• [About this exercise]: Give back exactly the stretch of data below from the line holding "332Q89 336 99" through the line holding "233Q245 218 262", both ends included, and leave the remaining lines out.
== Information given ==
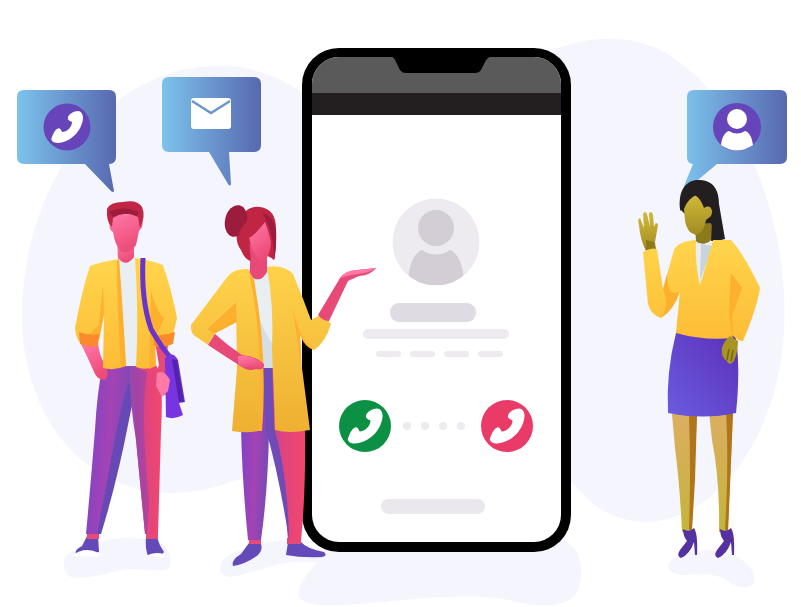
<!DOCTYPE html>
<html lang="en">
<head>
<meta charset="utf-8">
<title>Video call illustration</title>
<style>
:root{--paper:#fff;--mist:#f4f5fd;--ink:#000;--bar:#5a5a5a;--bar-dark:#231f20;--grey-light:#eeebf0;--grey:#dfdbe2;--grey-mid:#d3ced6;--violet:#6645ba;--shoe:#6449b8;--green:#0c9144;--red:#e93a68;--yellow:#ffca42;--orange:#fdb02e;--cuff:#fb8a2c;--hair-red:#c02543;--hair-deep:#9c1c3d;--skin-shade:#e84a78;--shirt:#e9eef2;--black-hair:#231f20;--olive:#a89422;--olive-deep:#8b7a1b}
html,body{margin:0;background:var(--paper);overflow:hidden}
svg{display:block;width:801px;height:607px}
.mist{fill:var(--mist)}.white{fill:var(--paper)}.light{fill:var(--grey-light)}.grey{fill:var(--grey)}.mid{fill:var(--grey-mid)}
.violet{fill:var(--violet)}.shoe{fill:var(--shoe)}.yellow{fill:var(--yellow)}.orange{fill:var(--orange)}.cuff{fill:var(--cuff)}
.hair{fill:var(--hair-red)}.hair-deep{fill:var(--hair-deep)}.skin-shade{fill:var(--skin-shade)}.shirt{fill:var(--shirt)}
.black-hair{fill:var(--black-hair)}.olive{fill:var(--olive)}.olive-deep{fill:var(--olive-deep)}
</style>
</head>
<body>
<svg viewBox="0 0 801 607" role="img" aria-label="Three people around a large phone showing an incoming call">
<defs>
<linearGradient id="bubble-fill"><stop offset="0" stop-color="#7cc3ec"/><stop offset="1" stop-color="#5868b0"/></linearGradient>
<linearGradient id="skin" x1="0" y1="0" x2="0.4" y2="1"><stop offset="0" stop-color="#ff7cab"/><stop offset="1" stop-color="#ee4b78"/></linearGradient>
<linearGradient id="jacket" x1="0" y1="0" x2="0" y2="1"><stop offset="0" stop-color="#ffd54c"/><stop offset="1" stop-color="#fdbc36"/></linearGradient>
<linearGradient id="coat" x1="0" y1="0" x2="0" y2="1"><stop offset="0" stop-color="#ffd24a"/><stop offset="1" stop-color="#eeb032"/></linearGradient>
<linearGradient id="trouser-left" x1="0" y1="0" x2="1" y2="0.2"><stop offset="0" stop-color="#7a44c8"/><stop offset="0.5" stop-color="#a443b4"/><stop offset="1" stop-color="#6a4bb6"/></linearGradient>
<linearGradient id="trouser-right"><stop offset="0" stop-color="#8a4ab8"/><stop offset="0.5" stop-color="#df4480"/><stop offset="1" stop-color="#f2476c"/></linearGradient>
<linearGradient id="skirt-fill" x1="0" y1="1" x2="1" y2="0"><stop offset="0" stop-color="#6a5ce0"/><stop offset="1" stop-color="#5c2fb8"/></linearGradient>
<linearGradient id="leg-fill" x1="0" y1="0" x2="0" y2="1"><stop offset="0" stop-color="#dcae62"/><stop offset="1" stop-color="#c4b43a"/></linearGradient>
<linearGradient id="hand-fill" x1="0" y1="0" x2="0" y2="1"><stop offset="0" stop-color="#d3ba3c"/><stop offset="1" stop-color="#a08c20"/></linearGradient>
<path id="handset" d="M-15 10C-17 13-14 16-9 16C4 15 15 4 16-9C16-13 14-16 11-16C7-16 2-13 1-10C0-7 3-6 5-5C5 0 0 5-5 5C-6 2-8 0-10 2C-12 3-14 7-15 10Z"/>
<g id="person-icon"><circle cy="-14" r="18"/><path d="M-28 43C-28 20-20 10-14 8Q0 17 14 8C20 10 28 20 28 43Z"/></g>
<clipPath id="screen"><rect x="312" y="57" width="249" height="485" rx="27"/></clipPath>
<clipPath id="avatar-clip"><circle r="43.5"/></clipPath>
</defs>

<g id="backdrop" class="mist">
<path d="M22 310C24 200 92 72 212 66C288 62 345 120 400 190V440C330 425 270 480 190 492C90 503 20 420 22 310Z"/>
<path d="M520 70C560 38 620 28 664 52C740 95 790 220 784 330C780 430 720 520 646 522C590 520 572 480 540 440Z"/>
<path d="M299 591C302 574 318 566 325 549C370 530 520 528 566 541C582 550 585 575 577 592C565 610 535 607 510 600C455 589 370 607 318 605C304 603 297 599 299 591Z"/>
<path d="M64 562C66 550 82 549 95 543C115 537 145 536 163 544C169 549 174 563 168 569C158 573 140 567 120 570C105 574 84 580 71 577C65 574 63 568 64 562Z"/>
<path d="M220 567C222 554 245 548 265 543C290 538 312 545 322 553C330 562 315 563 300 562C275 561 250 575 230 577C223 576 219 572 220 567Z"/>
<path d="M668 566C673 552 700 548 723 552C742 556 757 569 754 583C747 591 735 587 727 580C715 573 700 574 685 575C676 575 669 572 668 566Z"/>
</g>

<g id="phone">
<rect x="302" y="48" width="269" height="504" rx="37" fill="var(--ink)"/>
<g clip-path="url(#screen)">
<rect class="white" x="312" y="57" width="249" height="485"/>
<rect x="312" y="57" width="249" height="36" fill="var(--bar)"/>
<rect x="312" y="93" width="249" height="22" fill="var(--bar-dark)"/>
<path d="M389 56Q395 57 396 62L400 70Q402 73 406 73H475Q479 73 481 70L485 62Q487 57 493 56Z" fill="var(--ink)"/>
</g>
<g id="caller" transform="translate(436 242)">
<circle class="light" r="43.5"/>
<g class="mid" clip-path="url(#avatar-clip)"><use href="#person-icon"/></g>
</g>
<rect class="grey" x="390" y="303" width="86" height="19" rx="9"/>
<g class="light">
<rect x="363" y="329" width="146" height="10" rx="5"/>
<rect x="376" y="351" width="25" height="6" rx="3"/><rect x="410" y="351" width="25" height="6" rx="3"/><rect x="444" y="351" width="25" height="6" rx="3"/><rect x="478" y="351" width="25" height="6" rx="3"/>
<circle cx="407" cy="426" r="4"/><circle cx="425" cy="426" r="4"/><circle cx="443" cy="426" r="4"/><circle cx="461" cy="426" r="4"/>
</g>
<rect x="381" y="499" width="104" height="15" rx="7.5" fill="#ebe8ed"/>
<g id="answer" transform="translate(365 426)"><circle r="26" fill="var(--green)"/><use href="#handset" class="white" transform="scale(1.1)"/></g>
<g id="decline" transform="translate(507 426)"><circle r="26" fill="var(--red)"/><use href="#handset" class="white" transform="scale(1.1)"/></g>
</g>

<g id="bubbles">
<path fill="url(#bubble-fill)" d="M24 90H109Q116 90 116 97V157Q116 164 109 164L114 191Q113 193 111 191L85 164H24Q17 164 17 157V97Q17 90 24 90Z"/>
<circle class="violet" cx="67" cy="127" r="23.5"/>
<use href="#handset" class="white" transform="translate(67 127)"/>
<path fill="url(#bubble-fill)" d="M169 77H254Q261 77 261 84V145Q261 152 254 152H229L231 184Q230 187 228 184L209 152H169Q162 152 162 145V84Q162 77 169 77Z"/>
<rect class="white" x="191" y="98" width="40" height="31" rx="3"/>
<path d="M192 101L211 113L230 101" fill="none" stroke="#6898cf" stroke-width="2.5"/>
<path fill="url(#bubble-fill)" d="M694 90H780Q787 90 787 97V157Q787 164 780 164H717L687 189Q683 191 684 186L693 164Q687 164 687 157V97Q687 90 694 90Z"/>
<circle class="violet" cx="737" cy="127" r="24"/>
<circle class="white" cx="737" cy="119" r="10"/>
<path class="white" d="M721 145C722 137 725 132 729 131Q737 136 745 131C749 132 752 137 753 145Q737 156 721 145Z"/>
</g>

<g id="man">
<path class="shoe" d="M87 536H98L99 552Q88 556 76 554Q74 550 82 546Z"/>
<path class="shoe" d="M146 537H157Q159 545 164 552Q162 557 148 556Q145 549 146 537Z"/>
<path class="white" d="M72 556Q84 546 99 553L98 557ZM146 556Q154 551 164 554L163 558Z"/>
<path class="skin-shade" d="M87 532H99V539H87ZM146 532H158V539H146Z"/>
<path fill="url(#trouser-left)" d="M103 364H140L127 420Q113 480 99 534H86Q91 480 95 430Q97 392 103 364Z"/>
<path fill="#6749b5" d="M128 385Q121 405 113 450L97 534H101Q117 482 129 420L138 376Z"/>
<path fill="url(#trouser-right)" d="M129 365H156Q164 378 161 430L158 534H145L136 440Q130 405 129 365Z"/>
<path fill="#9f43a8" opacity=".75" d="M132 367L147 372Q140 410 149 500L147 534H145L136 440Z"/>
<path fill="url(#skin)" d="M86 342L98 343Q99 354 104 363Q110 373 106 379Q100 382 95 374Q88 358 81 344Z"/>
<path class="skin-shade" d="M155 342L168 344L166 366Q171 377 170 391Q163 400 157 390Q153 375 159 365Z"/>
<path class="shirt" d="M118 258Q126 266 137 258L138 366H123Z"/>
<path fill="url(#skin)" d="M117 240H134V257Q126 268 118 258Z"/>
<path fill="url(#jacket)" d="M119 259Q101 262 90 266Q82 290 75 328Q76 341 83 345L99 340L104 314L103 368Q114 371 126 366Q122 310 119 259Z"/>
<path class="orange" d="M103 285L99 325L83 340L99 340L104 314Z"/>
<path class="orange" d="M117 261Q117 316 121 367L126 366Q123 310 119 259Z"/>
<path fill="url(#jacket)" d="M135 258Q153 261 163 265Q171 288 177 318Q174 331 171 343L154 340L155 366Q146 371 136 367Q139 315 135 258Z"/>
<path class="orange" d="M151 291Q157 313 164 318L155 340L156 366L149 369Z"/>
<path class="cuff" d="M79 332Q89 336 99 334L98 346Q87 347 80 344ZM154 335Q165 336 175 332L173 344Q164 348 154 346Z"/>
<path fill="none" stroke="#6c35c9" stroke-width="5" d="M143 258Q141 300 151 329Q163 350 172 359"/>
<path fill="#7734e0" d="M165 358Q173 350 178 360L185 402L179 403L183 415Q174 420 166 417Z"/>
<path fill="#5323a9" d="M172 359L177 360L184 402H179Z"/>
<path fill="#ff7aa6" d="M157 373Q164 369 170 380L168 391L162 397L156 386Z"/>
<path fill="url(#skin)" d="M111 218Q107 229 113 232Q115 246 122 252Q130 254 136 245L139 231Q145 226 141 217L138 213Q125 216 113 212Z"/>
<path class="hair" d="M112 227Q106 222 107 209Q110 202 123 202Q137 199 142 207Q146 216 140 228L138 217Q125 210 113 218Z"/>
<path class="hair-deep" d="M109 212Q123 205 139 212L137 216Q124 211 113 217Z"/>
</g>

<g id="hostess">
<path class="shoe" d="M249 543L261 544Q263 550 258 555Q246 564 233 566Q231 560 241 554Z"/>
<path class="shoe" d="M288 542H301Q307 549 324 552Q328 556 322 557Q302 558 286 555Z"/>
<path class="skin-shade" d="M249 538H261V544H249ZM287 538H301V544H287Z"/>
<path fill="url(#trouser-left)" d="M245 368H275L269 430Q268 490 261 540H248Q242 480 241 425Z"/>
<path fill="url(#trouser-right)" d="M260 368H287L305 426Q306 490 301 541H288Q284 475 268 429Z"/>
<path fill="#704bb6" d="M262 368H272L274 427Q288 475 289 540Q279 475 266 430Z"/>
<path class="shirt" d="M247 272H271L274 368H258Z"/>
<path fill="#d5dde5" d="M255 279Q254 320 273 344V368H258Z"/>
<path class="hair" d="M241 250Q234 242 238 222Q246 205 260 207Q276 209 276 229Q277 248 274 260Q263 250 251 261Q245 260 241 250Z"/>
<ellipse class="hair-deep" cx="236" cy="221" rx="11" ry="16" transform="rotate(12 236 221)"/>
<path class="skin-shade" d="M247 242L267 258L267 272Q260 285 249 275Q252 260 247 242Z"/>
<path fill="url(#skin)" d="M249 237Q254 226 264 220Q271 224 271 240Q271 255 264 261Q253 259 249 237Z"/>
<path class="hair" d="M239 233Q245 218 262 213Q274 216 276 231Q276 250 274 260Q271 237 265 222Q255 235 249 238L251 262Q245 250 239 233Z"/>
<path class="hair-deep" d="M262 213Q274 216 276 231Q276 250 274 260Q274 230 262 213Z"/>
<path fill="url(#coat)" d="M248 269Q235 268 228 276L191 325Q190 334 198 338L208 345L215 334L207 329L236 302L237 368L232 431Q250 434 262 430Q264 360 254 280Z"/>
<path class="orange" d="M207 329L236 302L237 322L214 334ZM249 271Q261 330 260 395L258 431H262Q268 355 254 280Z"/>
<path fill="url(#coat)" d="M267 267Q283 264 293 274Q303 298 311 320L322 314L331 324Q325 343 314 350Q306 347 300 334L302 368L310 430Q288 434 275 430Q274 395 272 350Q274 305 267 267Z"/>
<path class="orange" d="M292 303Q297 336 314 350Q305 348 300 335L301 365Z"/>
<path class="skin-shade" d="M208 345L215 334Q227 345 242 355Q256 356 264 364Q265 371 256 369Q248 372 242 367Q226 357 208 345Z"/>
<path fill="url(#skin)" d="M238 356Q252 354 264 365L262 369L249 366Q245 369 238 365Z"/>
<path class="skin-shade" d="M318 315L340 278Q345 271 357 270L376 268Q371 275 359 276L348 281L329 321Q323 321 318 315Z"/>
<path fill="#ff78a4" d="M340 278Q346 270 357 270L376 268Q369 273 358 274Q348 275 340 278Z"/>
</g>

<g id="guest">
<path class="black-hair" d="M680 209C678 189 687 179 700 180C715 181 719 192 719 204L725 239Q713 243 700 239L686 215Z"/>
<path class="olive-deep" d="M695 224L712 223L711 242Q704 252 696 241Z"/>
<path fill="url(#hand-fill)" d="M684 209Q687 199 698 194L708 205Q714 209 711 216L706 220Q704 233 696 235Q687 233 685 221Z"/>
<path class="black-hair" d="M680 211Q686 206 690 194Q699 194 704 208Q710 204 713 211L711 224L724 238L716 192L698 181L683 190Z"/>
<path fill="url(#leg-fill)" d="M672 414H697L692 525L689 532H682Q680 487 675 448Z"/>
<path fill="#b0741b" d="M689 414H697L695 480L692 530H689Q691 470 689 414Z"/>
<path fill="url(#leg-fill)" d="M709 412H733L730 485L728 532H719Q720 480 712 440Z"/>
<path fill="#b0741b" d="M726 412H733L730 485L728 530H725Q729 460 726 412Z"/>
<g id="heels" fill="#55309f">
<path id="heel" d="M683 529Q689 533 694 528Q698 534 697 555H695L694 542Q690 554 681 558Q676 556 680 550L687 541Q683 536 683 529Z"/>
<use href="#heel" x="37"/>
</g>
<path fill="url(#skirt-fill)" d="M676 333H735Q741 365 736 413Q703 420 668 413Q666 372 676 333Z"/>
<path class="shirt" d="M695 241Q704 247 711 240L713 262L701 287L694 258Z"/>
<path fill="#c9d3dc" d="M701 244L713 246L700 280Z"/>
<path fill="url(#hand-fill)" d="M646 251Q640 239 639 225Q637 219 640 218L644 228L643 214Q645 210 647 214L650 227L649 213Q652 210 653 215L654 227Q656 220 658 225L655 242L656 250Z"/>
<path class="olive-deep" d="M646 240L654 242L656 250H646Z"/>
<path fill="url(#jacket)" d="M643 252Q650 247 657 249L663 289L674 250Q678 241 696 240Q695 265 700 285Q707 263 713 240L731 240Q744 254 760 288Q757 308 743 341Q738 341 732 335L733 338Q704 341 676 333L680 291Q674 310 661 318Q651 315 648 304Z"/>
<path class="orange" d="M663 289L667 274Q668 300 680 291Q674 310 661 318Q670 306 663 289ZM731 273L742 288L732 316L733 337Q727 320 731 273Z"/>
<path class="olive" d="M730 336L738 341Q738 351 734 361Q729 367 727 361Q721 358 722 348Q724 341 730 336Z"/>
<path fill="none" stroke="#756614" stroke-width="1.5" d="M727 360L729 349M731 361L733 350"/>
</g>
</svg>
</body>
</html>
===
• [Response area]:
<path class="cuff" d="M79 332Q89 336 99 334L98 346Q87 347 80 344ZM154 335Q165 336 175 332L173 344Q164 348 154 346Z"/>
<path fill="none" stroke="#6c35c9" stroke-width="5" d="M143 258Q141 300 151 329Q163 350 172 359"/>
<path fill="#7734e0" d="M165 358Q173 350 178 360L185 402L179 403L183 415Q174 420 166 417Z"/>
<path fill="#5323a9" d="M172 359L177 360L184 402H179Z"/>
<path fill="#ff7aa6" d="M157 373Q164 369 170 380L168 391L162 397L156 386Z"/>
<path fill="url(#skin)" d="M111 218Q107 229 113 232Q115 246 122 252Q130 254 136 245L139 231Q145 226 141 217L138 213Q125 216 113 212Z"/>
<path class="hair" d="M112 227Q106 222 107 209Q110 202 123 202Q137 199 142 207Q146 216 140 228L138 217Q125 210 113 218Z"/>
<path class="hair-deep" d="M109 212Q123 205 139 212L137 216Q124 211 113 217Z"/>
</g>

<g id="hostess">
<path class="shoe" d="M249 543L261 544Q263 550 258 555Q246 564 233 566Q231 560 241 554Z"/>
<path class="shoe" d="M288 542H301Q307 549 324 552Q328 556 322 557Q302 558 286 555Z"/>
<path class="skin-shade" d="M249 538H261V544H249ZM287 538H301V544H287Z"/>
<path fill="url(#trouser-left)" d="M245 368H275L269 430Q268 490 261 540H248Q242 480 241 425Z"/>
<path fill="url(#trouser-right)" d="M260 368H287L305 426Q306 490 301 541H288Q284 475 268 429Z"/>
<path fill="#704bb6" d="M262 368H272L274 427Q288 475 289 540Q279 475 266 430Z"/>
<path class="shirt" d="M247 272H271L274 368H258Z"/>
<path fill="#d5dde5" d="M255 279Q254 320 273 344V368H258Z"/>
<path class="hair" d="M241 250Q234 242 238 222Q246 205 260 207Q276 209 276 229Q277 248 274 260Q263 250 251 261Q245 260 241 250Z"/>
<ellipse class="hair-deep" cx="236" cy="221" rx="11" ry="16" transform="rotate(12 236 221)"/>
<path class="skin-shade" d="M247 242L267 258L267 272Q260 285 249 275Q252 260 247 242Z"/>
<path fill="url(#skin)" d="M249 237Q254 226 264 220Q271 224 271 240Q271 255 264 261Q253 259 249 237Z"/>
<path class="hair" d="M239 233Q245 218 262 213Q274 216 276 231Q276 250 274 260Q271 237 265 222Q255 235 249 238L251 262Q245 250 239 233Z"/>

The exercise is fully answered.